I’m going to visit my friend Emma, who married an Irish guy a few years ago and is now living in London while he goes on TV to talk about his father and the corruption that took place in Dublin not long ago. I know Emma pretty well, and she’s more passionate about Irish independence than anyone I’ve ever met. So in preparation for my visit with her, I took the bus down to Kilmainham Gaol, and toured the facility where the 1916 executions of political prisoners took place. Those executions turned the tide of opinion for Irish independence, particularly the last one, James Connolly, who had severe gangrene and had been given a day or two to live. Not to be denied their execution, the jailers had him delivered from the hospital, carried in on a stretcher, propped up and shot by firing squad.
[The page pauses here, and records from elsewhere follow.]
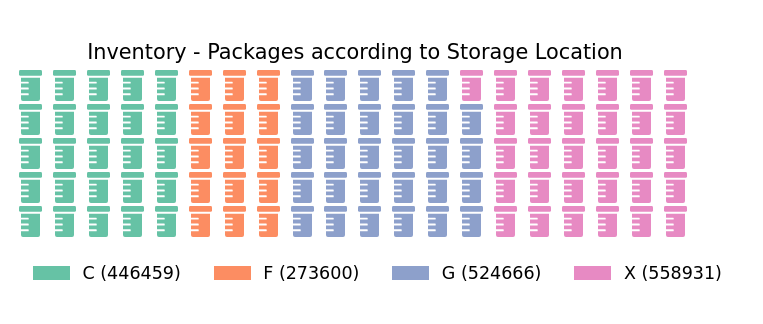
<!DOCTYPE html>
<html lang="en">
<head>
<meta charset="utf-8">
<title>Inventory - Packages according to Storage Location</title>
<style>
:root {
  --paper: #ffffff;
  --ink: #000000;
  --location-c: #66c2a5;
  --location-f: #fc8d62;
  --location-g: #8da0cb;
  --location-x: #e78ac3;
}
* { box-sizing: border-box; margin: 0; padding: 0; }
body {
  width: 763px;
  height: 324px;
  overflow: hidden;
  background: var(--paper);
  color: var(--ink);
  font-family: "DejaVu Sans", sans-serif;
}
.figure { padding-top: 40px; }
.title {
  width: 710px;
  font-size: 20.8px;
  font-weight: 400;
  line-height: 24px;
  text-align: center;
  white-space: nowrap;
}
.pictogram {
  display: flex;
  justify-content: space-between;
  width: 668px;
  height: 167px;
  margin: 6px 0 0 19px;
}
.column { display: block; width: 23px; height: 167px; }
.legend {
  display: flex;
  gap: 33px;
  margin: 26px 0 0 33px;
  list-style: none;
  font-size: 17.5px;
  line-height: 20px;
  white-space: nowrap;
}
.legend li { display: flex; align-items: center; gap: 12.5px; }
.swatch { flex: none; width: 37px; height: 14px; background: currentColor; }
.c { color: var(--location-c); }
.f { color: var(--location-f); }
.g { color: var(--location-g); }
.x { color: var(--location-x); }
.symbols { position: absolute; width: 0; height: 0; }
</style>
</head>
<body>
<svg class="symbols" aria-hidden="true">
  <defs>
    <g id="bottle" fill="currentColor">
      <rect width="23" height="5.8" rx="1.4"/>
      <path d="M2 7.8H21V29Q21 31 19 31H4Q2 31 2 29V25.2H9.2Q9.7 25.2 9.7 24.7V23.8Q9.7 23.3 9.2 23.3H2V19.4H9.2Q9.7 19.4 9.7 18.9V18Q9.7 17.5 9.2 17.5H2V13.6H9.2Q9.7 13.6 9.7 13.1V12.2Q9.7 11.7 9.2 11.7H2Z"/>
    </g>
    <g id="lower-four">
      <use href="#bottle" y="34"/>
      <use href="#bottle" y="68"/>
      <use href="#bottle" y="102"/>
      <use href="#bottle" y="136"/>
    </g>
    <g id="stack">
      <use href="#bottle"/>
      <use href="#lower-four"/>
    </g>
  </defs>
</svg>
<main class="figure">
  <h1 class="title">Inventory - Packages according to Storage Location</h1>
  <div class="pictogram" role="img" aria-label="Packages by storage location: C 25, F 15, G 29, X 31 of 100 bottles">
    <svg class="column c"><use href="#stack"/></svg>
    <svg class="column c"><use href="#stack"/></svg>
    <svg class="column c"><use href="#stack"/></svg>
    <svg class="column c"><use href="#stack"/></svg>
    <svg class="column c"><use href="#stack"/></svg>
    <svg class="column f"><use href="#stack"/></svg>
    <svg class="column f"><use href="#stack"/></svg>
    <svg class="column f"><use href="#stack"/></svg>
    <svg class="column g"><use href="#stack"/></svg>
    <svg class="column g"><use href="#stack"/></svg>
    <svg class="column g"><use href="#stack"/></svg>
    <svg class="column g"><use href="#stack"/></svg>
    <svg class="column g"><use href="#stack"/></svg>
    <svg class="column"><use class="x" href="#bottle"/><use class="g" href="#lower-four"/></svg>
    <svg class="column x"><use href="#stack"/></svg>
    <svg class="column x"><use href="#stack"/></svg>
    <svg class="column x"><use href="#stack"/></svg>
    <svg class="column x"><use href="#stack"/></svg>
    <svg class="column x"><use href="#stack"/></svg>
    <svg class="column x"><use href="#stack"/></svg>
  </div>
  <ul class="legend">
    <li><span class="swatch c"></span>C (446459)</li>
    <li><span class="swatch f"></span>F (273600)</li>
    <li><span class="swatch g"></span>G (524666)</li>
    <li><span class="swatch x"></span>X (558931)</li>
  </ul>
</main>
</body>
</html>
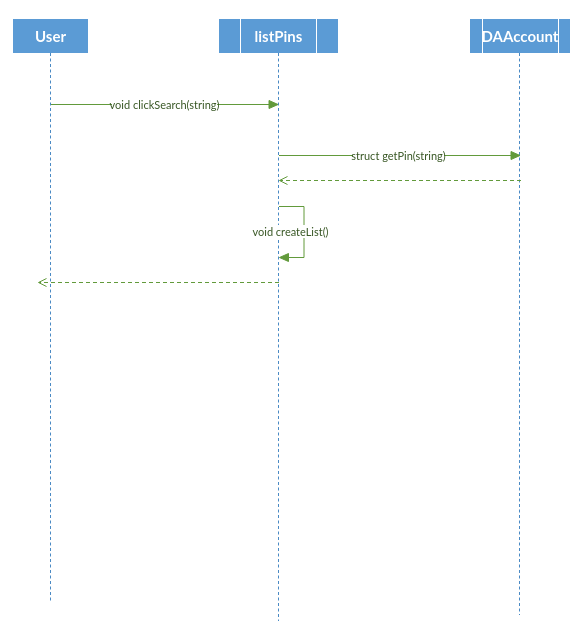
<!DOCTYPE html>
<html lang="en">
<head>
<meta charset="utf-8">
<title>Sequence diagram: listPins</title>
<style>
:root {
  --paper: #ffffff;
  --participant: #5b9bd5;
  --lifeline: #4a8ac4;
  --message: #629a3b;
  --label: #375623;
}
* { box-sizing: border-box; }
body { margin: 0; background: var(--paper); }
.diagram {
  position: relative;
  width: 584px;
  height: 634px;
  overflow: hidden;
  background: var(--paper);
  font-family: Lato, sans-serif;
}
.connectors { position: absolute; inset: 0; display: block; }
.lifelines line { stroke: var(--lifeline); stroke-dasharray: 3 2.5; }
.messages { fill: none; stroke: var(--message); }
.messages .return { stroke-dasharray: 4 3; }
.messages .head { fill: var(--message); }
.participant {
  position: absolute;
  top: 19px;
  height: 34px;
  display: flex;
  align-items: center;
  justify-content: center;
  background: var(--participant);
  color: var(--paper);
  font-size: 15px;
  font-weight: 700;
  white-space: nowrap;
}
.subprocess::before, .subprocess::after {
  content: "";
  position: absolute;
  top: 0;
  bottom: 0;
  width: 1px;
  background: var(--paper);
}
.subprocess::before { left: var(--bar); }
.subprocess::after { right: var(--bar); }
.user { left: 13px; width: 75px; }
.list-pins { left: 219px; width: 119px; --bar: 21px; }
.account { left: 470px; width: 100px; --bar: 11.5px; }
.message {
  position: absolute;
  height: 13px;
  display: flex;
  align-items: center;
  justify-content: center;
  background: var(--paper);
  color: var(--label);
  font-size: 11px;
  line-height: 13px;
  white-space: nowrap;
}
.click-search { left: 112px; top: 98px; width: 105px; }
.get-pin { left: 353px; top: 149px; width: 91px; }
.create-list { left: 254px; top: 225px; width: 73px; }
</style>
</head>
<body>
<main class="diagram">
  <svg class="connectors" width="584" height="634" viewBox="0 0 584 634" aria-hidden="true">
    <defs>
      <polygon id="solid-head" points="0,0 -9,-4 -9,4"/>
      <polyline id="open-head" points="8,-4 0,0 8,4"/>
    </defs>
    <g class="lifelines">
      <line x1="50.5" y1="53" x2="50.5" y2="602"/>
      <line x1="278.5" y1="53" x2="278.5" y2="621"/>
      <line x1="519.5" y1="53" x2="519.5" y2="615"/>
    </g>
    <g class="messages">
      <line x1="51" y1="104.5" x2="270" y2="104.5"/>
      <use href="#solid-head" class="head" x="278" y="104.5"/>
      <line x1="279" y1="155.5" x2="511" y2="155.5"/>
      <use href="#solid-head" class="head" x="520" y="155.5"/>
      <line class="return" x1="521" y1="180.5" x2="280" y2="180.5"/>
      <use href="#open-head" x="279.5" y="180.5"/>
      <polyline points="279,206.5 304,206.5 304,257.5 287,257.5"/>
      <use href="#solid-head" class="head" transform="translate(279.5 257.5) scale(-1 1)"/>
      <line class="return" x1="279" y1="282.5" x2="39" y2="282.5"/>
      <use href="#open-head" x="38.5" y="282.5"/>
    </g>
  </svg>

  <div class="participant user">User</div>
  <div class="participant subprocess list-pins">listPins</div>
  <div class="participant subprocess account">DAAccount</div>

  <div class="message click-search">void clickSearch(string)</div>
  <div class="message get-pin">struct getPin(string)</div>
  <div class="message create-list">void createList()</div>
</main>
</body>
</html>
The jail housed a number of other political prisoners, among them Grace Plunkett, who married her fiancé Joseph Plunkett in the jail’s chapel a few hours before his own execution. Grace was imprisoned during the civil war of 1923 in the same jail, and, being a talented artist and cartoonist, smuggled in paints that she used to decorate the walls of her cell.
The jail operated over a period of over a hundred years, beginning in the late 1700s, and a number of the prisoners were thieves who stole food during the Great Hunger. Women and children were brought in by the thousands then, and had to sleep crowded together in the damp limestone hallways. They were allotted food in jail, however, so they did not starve, although some of them did die from the filthy conditions.
The jail’s museum contained a number of notable items, among them an executioner’s business card. This particular executioner was apparently quite proud of his ability to calculate the proper drop in a hanging, and would pass his card out to the press at the public hangings.
One of the political prisoners of 1916 who was condemned to the firing squad, and subsequently pardoned after public opinion met James Connolly’s death with such horror, went on to become the prime minister of Ireland. The last to leave the jail at its closing, Eamon de Valera was the first to tour it when it was re-opened to the public in 1966, 50 years after the 1916 uprising.